After Vietnam, Loach 011 carried out National Guard duties including work with the Drug Enforcement Agency, before being auctioned off on 4 May 2004. It was alter purchased and restored by Phil Connolly who decided it would be ideal to fit into his helicopter activities and business in the UK. The aircraft was returned to its Vietnam paint scheme. The civilian interior was replaced with a military interior and various ex-military components were re-fitted to restore it to its original specification.
The name ‘Loach’ comes from Light Observation And Combat Helicopter.
The Royal Air Force Aerobatic team, better known as the Red Arrows, is widely considered to be the best acrobatic team in the world. Formed in 1985, the team originally flew Folland Gnats but these were replaced with the current aircraft, the British Aerospace Hawk T.1A for the 1980 display season. The only Red Arrows Hawk T.1A on display in a UK museum can now be seen alongside Scotland's Concorde at National Museum of Flight.
This year the team is led by Red 1 who this year is Scottish born Squadron Leader Martin Pert. He was commissioned into the RAF in 2000 through the Sixth-Form Scholarship scheme. As Team Leader he is primarily responsible for all aspects of the display, from running the training programme to choreographing the show. He leads the nine-aircraft aerobatic display.
The Blenheim was developed in 1936 from a high-speed transport aircraft built for Lord Rothermere, owner if several newspapers. It was designed by Frank Barnwell a Scotsman who was the chief designer for the Bristol Aeroplane Company.
The Blenheim entered service with the Royal Air Force in 1937, two years before the outbreak of the Second World War. Although it was designed as a light bomber, the Blenheim was also used as a long-range fighter and night fighter.
An improved version of the Blenheim, the Mk IV was developed with a longer nose to give more room for the bomb aimer. These entered RAF service in 1939.
The Mk IV was also manufactured in Canada, where it was called the Bolingbroke. A Bolingbroke that was used for aircrew training in Canada is on display in the National Museum of Flight's Military Aviation Hangar.
This aircraft is actually the SB Lim-2, a Polish-built version of the Russian MiG-15UTI two-seat trainer produced by WSK Mielec in 1952. The aircraft is operated by the Norwegian Air Force Historical Squadron as a representative of the Cold War 'enemy'. The MiG-15 was one of the first successful jet fighters to incorporate swept wings to achieve speeds close to the speed of sound.
A Czechoslovakian version of this aircraft, the AeroS-103 can be seen in the National Museum of Flight's Military Aviation hangar.
Call 0300 123 6789 or book online
Until 13 July
Adult £16/Concession £14.50*
Child 5-15 years £8 (under 5s free)
Family (2 adults, 2 children) £41.50

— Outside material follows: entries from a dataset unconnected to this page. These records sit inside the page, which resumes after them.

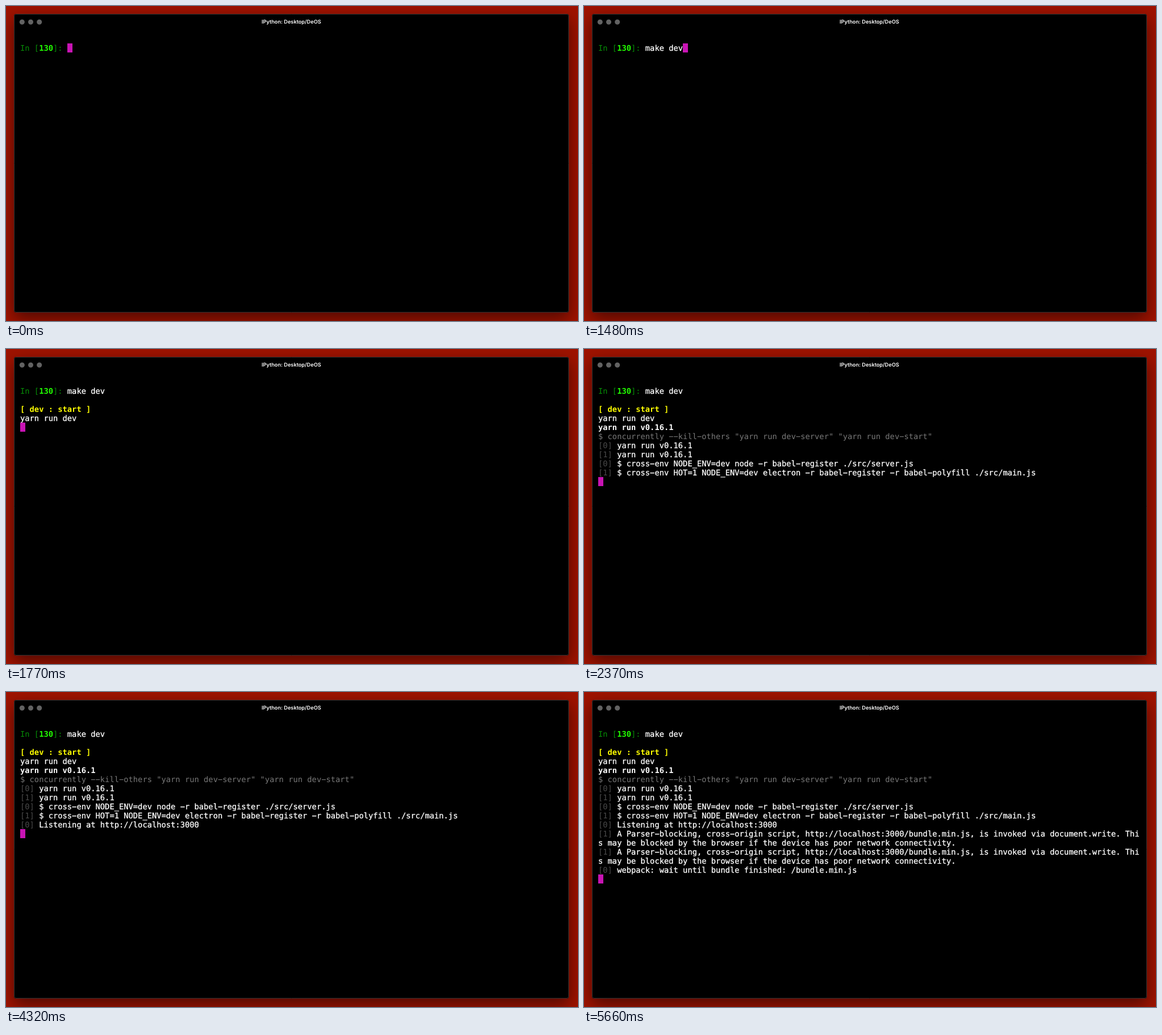
These frames come from a looping animation (1007x556 px, 8000 ms). An HTML page with a canvas:

```html
<!DOCTYPE html>
<html lang="en">
<head>
<meta charset="utf-8">
<title>Terminal</title>
<style>
  html, body { margin: 0; width: 100%; height: 100%; overflow: hidden; background: #9f1300; }
  canvas { display: block; }
</style>
</head>
<body>
<canvas id="stage" width="1007" height="556"></canvas>
<script>
const ctx = document.getElementById('stage').getContext('2d');
const LOOP = 8000;
const LEFT = 25, TOP = 66, CELL = 8.284, ROW = 16, BASELINE = 12.7;
const MONO = '"DejaVu Sans Mono", monospace';

const STYLES = {
  white:  { color: '#ffffff', weight: 400, thicken: 0.3 },
  bold:   { color: '#ffffff', weight: 700 },
  yellow: { color: '#ffff00', weight: 700 },
  green:  { color: '#068c06', weight: 400 },
  lime:   { color: '#22ff00', weight: 700 },
  grey:   { color: '#787878', weight: 400 },
  dim:    { color: '#4a4a4a', weight: 400 }
};

const tagged = (tag, text) => [['dim', `[${tag}] `], ['white', text]];
const warning = [
  tagged(1, 'A Parser-blocking, cross-origin script, http://localhost:3000/bundle.min.js, is invoked via document.write. Thi'),
  [['white', 's may be blocked by the browser if the device has poor network connectivity.']]
];

const prompt = [['green', 'In ['], ['lime', '130'], ['green', ']: ']];
const promptLength = 10;
const command = 'make dev';

const output = [
  [],
  [['yellow', '[ dev : start ]']],
  [['white', 'yarn run dev']],
  [['bold', 'yarn run v0.16.1']],
  [['grey', '$ concurrently --kill-others "yarn run dev-server" "yarn run dev-start"']],
  tagged(0, 'yarn run v0.16.1'),
  tagged(1, 'yarn run v0.16.1'),
  tagged(0, '$ cross-env NODE_ENV=dev node -r babel-register ./src/server.js'),
  tagged(1, '$ cross-env HOT=1 NODE_ENV=dev electron -r babel-register -r babel-polyfill ./src/main.js'),
  tagged(0, 'Listening at http://localhost:3000'),
  ...warning,
  ...warning,
  tagged(0, 'webpack: wait until bundle finished: /bundle.min.js')
];

// Each step: start time, characters typed, output rows shown, cursor row
const steps = [
  [0, 0, 0, 0],
  [440, 1, 0, 0],
  [590, 2, 0, 0],
  [730, 4, 0, 0],
  [880, 5, 0, 0],
  [1180, 6, 0, 0],
  [1330, 7, 0, 0],
  [1480, 8, 0, 0],
  [1620, 8, 2, 1],
  [1770, 8, 3, 4],
  [1920, 8, 5, 6],
  [2370, 8, 9, 10],
  [4320, 8, 10, 11],
  [5370, 8, 14, 15],
  [5660, 8, 15, 16]
];

function drawWindow() {
  ctx.fillStyle = '#9f1300';
  ctx.fillRect(0, 0, 1007, 556);

  ctx.save();
  ctx.shadowColor = 'rgba(0, 0, 0, 0.5)';
  ctx.shadowBlur = 28;
  ctx.shadowOffsetY = 10;
  ctx.fillStyle = '#000';
  ctx.beginPath();
  ctx.roundRect(14, 14, 977, 527, 4);
  ctx.fill();
  ctx.restore();

  ctx.strokeStyle = '#333333';
  ctx.lineWidth = 1;
  ctx.beginPath();
  ctx.roundRect(14.5, 14.5, 976, 526, 3.5);
  ctx.stroke();

  ctx.fillStyle = '#626262';
  for (const x of [28.3, 43.5, 58.7]) {
    ctx.beginPath();
    ctx.arc(x, 28.3, 4.5, 0, Math.PI * 2);
    ctx.fill();
  }

  ctx.fillStyle = '#fff';
  ctx.font = '600 9.2px Inter, sans-serif';
  ctx.textAlign = 'center';
  ctx.fillText('IPython: Desktop/DeOS', 502.3, 30.6);
  ctx.textAlign = 'left';
}

function drawLine(spans, row) {
  const y = TOP + row * ROW + BASELINE;
  let col = 0;
  for (const [name, text] of spans) {
    const { color, weight, thicken } = STYLES[name];
    ctx.font = `${weight} 13.76px ${MONO}`;
    ctx.fillStyle = ctx.strokeStyle = color;
    ctx.lineWidth = thicken || 1;
    // The terminal face has wide hyphens
    for (const char of text.replaceAll('-', '\u2212')) {
      const x = LEFT + col++ * CELL;
      ctx.fillText(char, x, y);
      if (thicken) ctx.strokeText(char, x, y);
    }
  }
}

function drawCursor(col, row) {
  ctx.fillStyle = '#c814b4';
  ctx.fillRect(Math.round(LEFT + col * CELL), TOP + row * ROW, 9, ROW);
}

function frame(now) {
  const time = now % LOOP;
  const [, typed, rows, cursorRow] = steps.findLast(([start]) => start <= time);
  ctx.textRendering = 'geometricPrecision';
  ctx.lineJoin = 'round';

  drawWindow();
  drawLine([...prompt, ['white', command.slice(0, typed)]], 0);
  output.slice(0, rows).forEach((line, i) => drawLine(line, i + 1));
  drawCursor(cursorRow ? 0 : promptLength + typed, cursorRow);
  requestAnimationFrame(frame);
}

frame(0);
</script>
</body>
</html>
```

Until 13 July
Adult £19/Concession £17.50*
Child 5-15 years £9.50 (under 5s free)
Family (2 adults, 2 children) £49
From 14 July
Adult £23/Concession £20
Child 5-15 years £11 (under 5s free)
Family (2 adults, 2 children) £58
Car parking £5
* 60+, students with valid NUS or Young Scot card, unemployed with ID, disabled people. Carers of disabled people free.